Look at the apply_spring_force()
function:
fn apply_spring_force(body) {
draw_body_spring(body);
let spring_length = (body.get_pos().x + body.get_vel().x); // unit: m
let spring_force = 0.0; // unit: N
body.add_force(vec(spring_force, 0.0));
}
To fix the TODO on line 5, replace 0.0
with the formula for spring force using the variables
SPRING_CONSTANT
and spring_length
. Then, run the script and add a body slightly
off from the center of the screen. What happens? If you've done it correctly, the body
should bounce back and forth.
Energy
Next, update the calculate_kinetic_energy()
function to graph the system. You can use
v_mag**2
to get the square of the velocity's magnitude.
fn calculate_kinetic_energy(body) {
let m = body.get_mass(); // unit: kg
let x = body.get_pos().x; // unit: m
let v = body.get_vel(); // unit: m/s
let v_mag = v.length; // unit: m
return 0.0; // TODO, unit: J
}
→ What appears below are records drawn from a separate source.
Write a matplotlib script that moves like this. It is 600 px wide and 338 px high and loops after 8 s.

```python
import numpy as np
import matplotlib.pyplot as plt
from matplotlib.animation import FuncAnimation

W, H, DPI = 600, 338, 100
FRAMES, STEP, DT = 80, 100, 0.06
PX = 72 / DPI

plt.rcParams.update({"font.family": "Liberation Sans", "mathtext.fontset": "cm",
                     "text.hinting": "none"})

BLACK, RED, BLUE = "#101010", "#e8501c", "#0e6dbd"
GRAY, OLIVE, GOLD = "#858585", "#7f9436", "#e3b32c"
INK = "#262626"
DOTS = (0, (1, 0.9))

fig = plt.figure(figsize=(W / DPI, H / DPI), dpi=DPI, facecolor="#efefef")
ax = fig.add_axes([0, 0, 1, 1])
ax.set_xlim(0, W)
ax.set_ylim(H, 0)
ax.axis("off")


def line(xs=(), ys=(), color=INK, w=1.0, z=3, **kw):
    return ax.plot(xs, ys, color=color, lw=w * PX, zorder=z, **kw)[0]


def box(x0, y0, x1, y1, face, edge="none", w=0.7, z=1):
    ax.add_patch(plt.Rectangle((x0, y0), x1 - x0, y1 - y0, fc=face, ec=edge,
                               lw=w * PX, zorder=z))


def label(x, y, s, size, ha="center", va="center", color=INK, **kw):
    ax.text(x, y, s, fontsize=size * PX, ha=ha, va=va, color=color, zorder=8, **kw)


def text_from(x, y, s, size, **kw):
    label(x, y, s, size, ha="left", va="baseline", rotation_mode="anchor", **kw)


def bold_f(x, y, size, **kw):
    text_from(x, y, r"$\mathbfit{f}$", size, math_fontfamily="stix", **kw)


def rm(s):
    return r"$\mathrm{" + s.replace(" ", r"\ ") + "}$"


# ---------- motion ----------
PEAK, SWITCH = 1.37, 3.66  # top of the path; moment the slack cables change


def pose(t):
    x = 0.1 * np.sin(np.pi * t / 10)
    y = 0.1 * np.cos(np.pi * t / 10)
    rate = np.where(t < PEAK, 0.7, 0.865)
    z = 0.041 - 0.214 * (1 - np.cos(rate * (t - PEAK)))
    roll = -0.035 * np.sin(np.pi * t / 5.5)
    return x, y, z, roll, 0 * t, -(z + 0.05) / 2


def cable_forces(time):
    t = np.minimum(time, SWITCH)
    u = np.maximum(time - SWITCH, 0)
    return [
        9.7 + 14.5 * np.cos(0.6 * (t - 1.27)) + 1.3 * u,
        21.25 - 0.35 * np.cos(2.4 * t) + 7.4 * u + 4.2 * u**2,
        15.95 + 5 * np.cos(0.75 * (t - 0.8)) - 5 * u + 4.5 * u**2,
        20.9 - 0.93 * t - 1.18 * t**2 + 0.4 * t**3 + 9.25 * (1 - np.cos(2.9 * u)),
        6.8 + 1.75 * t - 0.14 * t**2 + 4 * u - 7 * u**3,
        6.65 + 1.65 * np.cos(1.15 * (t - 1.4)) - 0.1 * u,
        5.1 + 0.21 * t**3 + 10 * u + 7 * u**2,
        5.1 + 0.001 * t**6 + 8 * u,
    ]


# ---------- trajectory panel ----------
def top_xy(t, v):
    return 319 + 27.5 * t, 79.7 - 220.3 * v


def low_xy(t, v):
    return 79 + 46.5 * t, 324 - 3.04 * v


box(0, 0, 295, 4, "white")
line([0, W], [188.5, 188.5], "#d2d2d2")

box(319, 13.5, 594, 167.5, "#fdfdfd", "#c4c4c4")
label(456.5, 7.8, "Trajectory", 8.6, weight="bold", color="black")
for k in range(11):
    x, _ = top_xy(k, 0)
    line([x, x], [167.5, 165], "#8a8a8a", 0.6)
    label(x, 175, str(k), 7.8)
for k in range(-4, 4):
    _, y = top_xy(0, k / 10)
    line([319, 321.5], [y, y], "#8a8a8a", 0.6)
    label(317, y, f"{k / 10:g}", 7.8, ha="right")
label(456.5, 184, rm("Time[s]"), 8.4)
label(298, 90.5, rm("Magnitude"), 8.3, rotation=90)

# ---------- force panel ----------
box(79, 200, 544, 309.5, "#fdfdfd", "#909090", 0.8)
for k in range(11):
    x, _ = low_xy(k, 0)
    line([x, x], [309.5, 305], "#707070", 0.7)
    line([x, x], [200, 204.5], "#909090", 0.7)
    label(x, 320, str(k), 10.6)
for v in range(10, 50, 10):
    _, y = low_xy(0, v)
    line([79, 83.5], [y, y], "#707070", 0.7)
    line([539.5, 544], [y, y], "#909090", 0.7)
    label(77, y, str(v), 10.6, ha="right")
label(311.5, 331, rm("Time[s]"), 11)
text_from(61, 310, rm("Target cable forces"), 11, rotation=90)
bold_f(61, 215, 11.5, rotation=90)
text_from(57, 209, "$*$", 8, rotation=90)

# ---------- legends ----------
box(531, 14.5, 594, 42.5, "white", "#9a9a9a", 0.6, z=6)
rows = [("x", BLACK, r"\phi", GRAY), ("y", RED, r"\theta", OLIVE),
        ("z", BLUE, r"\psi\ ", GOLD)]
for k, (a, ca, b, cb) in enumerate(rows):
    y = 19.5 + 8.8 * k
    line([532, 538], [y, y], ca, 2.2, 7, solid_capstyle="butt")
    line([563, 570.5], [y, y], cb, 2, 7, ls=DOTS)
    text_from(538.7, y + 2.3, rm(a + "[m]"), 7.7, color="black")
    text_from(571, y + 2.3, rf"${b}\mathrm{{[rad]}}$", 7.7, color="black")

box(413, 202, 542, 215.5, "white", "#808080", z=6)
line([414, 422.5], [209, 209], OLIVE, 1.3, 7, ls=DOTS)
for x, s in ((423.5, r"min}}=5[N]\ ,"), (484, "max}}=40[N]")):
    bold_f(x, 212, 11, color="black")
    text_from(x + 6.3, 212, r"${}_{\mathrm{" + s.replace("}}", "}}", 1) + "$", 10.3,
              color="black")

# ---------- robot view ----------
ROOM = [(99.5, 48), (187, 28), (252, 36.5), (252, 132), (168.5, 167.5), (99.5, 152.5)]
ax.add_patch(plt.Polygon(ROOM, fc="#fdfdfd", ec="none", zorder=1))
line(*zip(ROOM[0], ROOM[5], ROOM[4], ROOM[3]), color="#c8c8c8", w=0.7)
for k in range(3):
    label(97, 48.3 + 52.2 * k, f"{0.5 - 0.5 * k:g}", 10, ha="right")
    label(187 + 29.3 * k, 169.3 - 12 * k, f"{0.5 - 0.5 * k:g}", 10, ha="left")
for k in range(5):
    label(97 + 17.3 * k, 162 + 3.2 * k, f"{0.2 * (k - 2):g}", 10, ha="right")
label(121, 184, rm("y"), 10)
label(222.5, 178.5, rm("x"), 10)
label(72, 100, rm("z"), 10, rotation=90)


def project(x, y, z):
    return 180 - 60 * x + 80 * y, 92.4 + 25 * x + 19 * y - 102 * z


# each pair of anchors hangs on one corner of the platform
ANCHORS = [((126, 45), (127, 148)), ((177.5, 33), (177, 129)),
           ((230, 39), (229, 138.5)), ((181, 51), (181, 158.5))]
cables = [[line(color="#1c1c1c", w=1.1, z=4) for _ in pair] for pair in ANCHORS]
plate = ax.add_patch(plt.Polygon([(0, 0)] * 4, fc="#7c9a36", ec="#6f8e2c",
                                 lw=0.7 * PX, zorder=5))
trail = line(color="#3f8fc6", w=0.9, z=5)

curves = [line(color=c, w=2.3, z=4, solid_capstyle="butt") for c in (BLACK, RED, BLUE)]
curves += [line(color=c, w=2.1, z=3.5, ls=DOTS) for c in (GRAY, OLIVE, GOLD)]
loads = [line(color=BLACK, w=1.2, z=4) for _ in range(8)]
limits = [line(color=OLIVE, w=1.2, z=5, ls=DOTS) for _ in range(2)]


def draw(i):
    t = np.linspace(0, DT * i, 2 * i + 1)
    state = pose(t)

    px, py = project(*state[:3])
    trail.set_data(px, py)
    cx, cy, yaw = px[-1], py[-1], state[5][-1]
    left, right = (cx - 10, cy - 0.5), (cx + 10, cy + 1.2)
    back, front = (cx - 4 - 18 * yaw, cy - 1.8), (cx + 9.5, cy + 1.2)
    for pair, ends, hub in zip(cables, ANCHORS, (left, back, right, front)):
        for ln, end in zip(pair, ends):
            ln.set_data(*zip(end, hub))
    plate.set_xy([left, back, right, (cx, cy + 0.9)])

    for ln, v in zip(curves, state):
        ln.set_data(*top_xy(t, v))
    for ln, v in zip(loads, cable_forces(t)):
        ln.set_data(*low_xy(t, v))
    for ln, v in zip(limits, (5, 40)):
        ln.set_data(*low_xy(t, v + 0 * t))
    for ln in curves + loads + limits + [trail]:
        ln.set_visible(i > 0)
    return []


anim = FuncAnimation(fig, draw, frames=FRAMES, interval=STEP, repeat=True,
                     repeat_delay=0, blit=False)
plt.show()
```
Finally, update the calculate_potential_energy()
function:
fn calculate_potential_energy(body) {
let x = body.get_pos().x; // unit: m
let m = body.get_mass(); // unit: kg
return 0.0; // TODO
}
Now, look at the graph with a single spring. Is it as expected?
Questions

When is the potential energy maximized, and when is the kinetic energy maximized?

You might notice that the total energy of the system decreases over time. This is because computational integration error can make the energy increase over time, so we added a
DAMPING_FACTOR
to counter that and make it decrease instead. This approximates forces like friction and air resistance in the real world.Try making the simulation as accurate as possible, preserving the energy over time. To do so, adjust the
DAMPING_FACTOR
constant and the timestep using theset_dt()
call at the top. How does increasing/decreasing theDAMPING_FACTOR
anddt
affect the graph? 
Extra (Very Hard): Try playing with https://cloth.mikailkhan.com. This cloth simulator uses spring constraints between every node. However, it doesn't use anything like the
apply_spring_forces
function above. Instead, it uses a spring constraint solving approach which updates the positions directly. Otherwise, computational integration isn't fast enough to keep up with tight springs. Try implementing this approach in your own script, and see how the energy is preserved. You can find the source code for the cloth simulator here: https://github.com/mkhan45/clothsim. If you get it to work, email me: mikail@purdue.edu